Summary We live in a new age for statistical inference, where modern scientific technology such as microarrays and fMRI machines routinely produce thousands and sometimes millions of parallel data sets, each with its own estimation or testing problem. Doing thousands of problems at once is more than repeated application of classical methods. Taking an empirical Bayes approach, Bradley Efron, inventor of the bootstrap, shows how information accrues across problems in a way that combines Bayesian and frequentist ideas. Estimation, testing and prediction blend in this framework, producing opportunities for new methodologies of increased power. New difficulties also arise, easily leading to flawed inferences. This book takes a careful look at both the promise and pitfalls of large-scale statistical inference, with particular attention to false discovery rates, the most successful of the new statistical techniques. Emphasis is on the inferential ideas underlying technical developments, illustrated using a large number of real examples
Bibliography Includes bibliographical references and index
Notes Print version record
Subject Bayes Theorem.
Statistics as Topic.
Bayesian statistical decision theory.
Form Electronic book
ISBN 0511761368 (electronic bk.)
0511918577 (electronic bk.)
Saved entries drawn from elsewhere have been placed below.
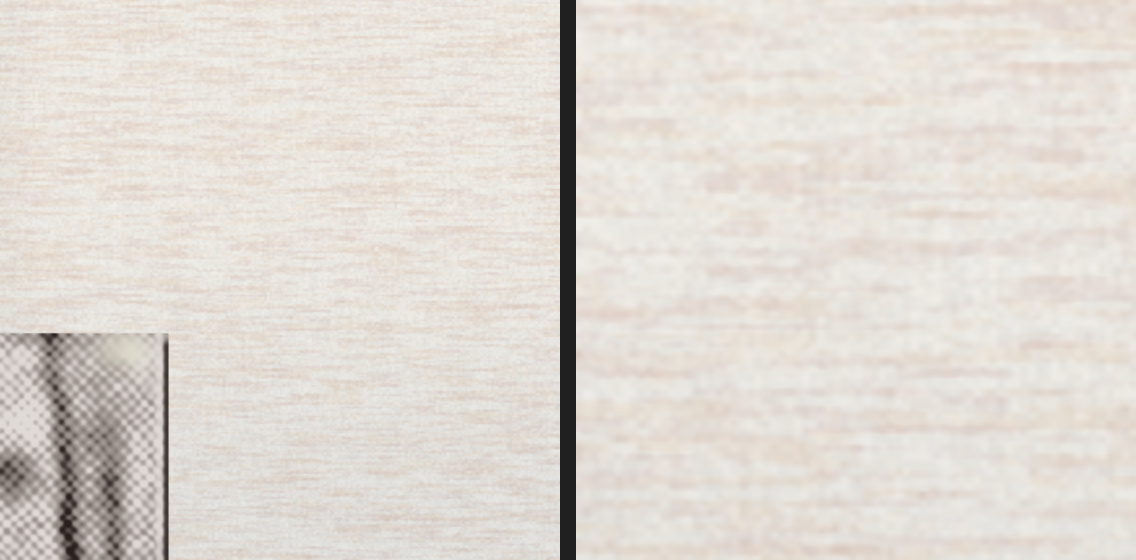
Left: the whole. Right: its middle third, enlarged.
Write a WebGL 1 fragment shader that draws this texture.

```glsl
precision highp float;
// Pale streaked paper with a coarse grey woven swatch in the lower left corner.
uniform vec2 u_resolution;

const vec3 PAPER = vec3(0.927, 0.916, 0.893);
const vec3 PEACH = vec3(0.890, 0.800, 0.710);
const vec3 PINK = vec3(0.845, 0.750, 0.725);
const vec3 INK = vec3(0.16, 0.12, 0.115);
const vec3 THREAD = vec3(0.59, 0.555, 0.535);
const vec3 LINEN = vec3(0.88, 0.855, 0.845);
const vec3 CREAM = vec3(0.88, 0.87, 0.80);
const vec2 SWATCH = vec2(0.301, 0.405);

float hash(vec2 p) {
  vec3 q = fract(vec3(p.xyx) * 0.1031);
  q += dot(q, q.yzx + 33.33);
  return fract((q.x + q.y) * q.z);
}

float noise(vec2 p) {
  vec2 cell = floor(p);
  vec2 f = fract(p);
  f = f * f * (3.0 - 2.0 * f);
  float low = mix(hash(cell), hash(cell + vec2(1.0, 0.0)), f.x);
  float high = mix(hash(cell + vec2(0.0, 1.0)), hash(cell + 1.0), f.x);
  return mix(low, high, f.y);
}

float fbm(vec2 p) {
  float sum = 0.0;
  float gain = 0.5;
  for (int i = 0; i < 3; i++) {
    sum += gain * noise(p);
    p = p * 2.03 + 17.3;
    gain *= 0.5;
  }
  return sum / 0.875;
}

// Soft spot: 1 at the centre, fading with the given radii.
float blob(vec2 p, vec2 centre, vec2 radius) {
  vec2 d = (p - centre) / radius;
  return exp(-dot(d, d));
}

// Soft vertical fold around a given axis.
float fold(float x, float axis, float width) {
  float d = (x - axis) / width;
  return exp(-d * d);
}

// Thin horizontal fibres, frayed into specks along their length.
float streaks(vec2 p, vec2 scale, float seed) {
  float line = noise(p * scale + seed);
  float dash = noise(p * scale * vec2(3.0, 1.0) + seed * 2.0);
  float speck = noise(p * vec2(150.0, 210.0) + seed * 3.0);
  return smoothstep(0.38, 0.86, line * 0.50 + dash * 0.25 + speck * 0.25);
}

vec3 paper(vec2 p) {
  vec3 color = PAPER;
  color = mix(color, PEACH, 0.40 * streaks(p, vec2(13.0, 150.0), 31.0));
  color = mix(color, PINK, 0.38 * streaks(p, vec2(16.0, 180.0), 73.0));
  // Mottled grain, with slight colour variation, and a faint thread grid.
  float grain = noise(p * 215.0) - 0.5;
  float tint = noise(p * 130.0 + 55.0) - 0.5;
  float warp = noise(p * vec2(170.0, 16.0) + 41.0) - 0.5;
  color += 0.036 * grain + 0.013 * warp + vec3(0.008, 0.0, -0.012) * tint;
  // The sheet dims towards its foot and left margin.
  color -= vec3(0.046, 0.037, 0.028) * (1.0 - smoothstep(0.0, 0.70, p.y));
  color -= 0.020 * (1.0 - smoothstep(0.0, 0.08, p.x));
  return color;
}

vec3 swatch(vec2 p) {
  // Rounded stitches in diagonal rows, gently warped and of uneven strength.
  vec2 q = p + 0.006 * vec2(noise(p * 34.0), noise(p * 34.0 + 9.0));
  float mesh = sin(q.x * 258.0) * sin(q.y * 258.0);
  float twill = sin((q.x + q.y) * 258.0);
  float slub = noise(p * 62.0 + 60.0) - 0.5;
  float weave = (0.70 * mesh + 0.22 * twill) * (0.65 + 0.7 * noise(p * 30.0));
  weave += 0.9 * slub;

  // Broad folds in the cloth.
  float sway = 0.014 * (noise(vec2(p.y * 18.0, 4.0)) - 0.5);
  float shade = 0.74 + 0.45 * (fbm(p * vec2(20.0, 14.0) + 3.0) - 0.5);
  float foot = 1.0 - smoothstep(0.0, 0.34, p.y);
  shade -= (0.36 + 0.30 * foot) * fold(p.x, 0.130 - 0.10 * p.y + sway, 0.019);
  shade -= 0.46 * foot * fold(p.x, 0.205 - 0.05 * p.y, 0.022);
  shade -= 0.44 * blob(p, vec2(0.012, 0.165), vec2(0.034, 0.045));
  shade -= 0.14 * blob(p, vec2(0.19, 0.22), vec2(0.06, 0.09));
  shade -= 0.24 * blob(p, vec2(0.06, 0.40), vec2(0.09, 0.018));
  shade += 0.22 * blob(p, vec2(0.045, 0.245), vec2(0.035, 0.045));

  float bald = blob(p, vec2(0.222, 0.375), vec2(0.050, 0.036));
  float tone = shade + 0.20 * weave * (1.0 - 0.8 * bald);
  tone += 0.08 * (noise(p * 90.0) - 0.5);
  vec3 color = mix(INK, THREAD, smoothstep(0.0, 0.54, tone));
  color = mix(color, LINEN, smoothstep(0.46, 0.98, tone));
  color = mix(color, CREAM, 0.75 * bald);

  // Pale selvedge followed by the dark right border.
  color = mix(color, LINEN, 0.75 * fold(p.x, 0.284, 0.007));
  float border = smoothstep(0.288, 0.297, p.x);
  border *= 1.0 - smoothstep(0.380, 0.402, p.y);
  return mix(color, INK, 0.85 * border);
}

void main() {
  vec2 p = gl_FragCoord.xy / u_resolution;
  vec2 inside = 1.0 - smoothstep(SWATCH - 0.002, SWATCH + 0.002, p);
  vec3 color = mix(paper(p), swatch(p), inside.x * inside.y);
  gl_FragColor = vec4(clamp(color, 0.0, 1.0), 1.0);
}
```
6612818743
9780511761362 (electronic bk.)
9780511918575 (electronic bk.)
9786612818745
(hardback)
(hardback)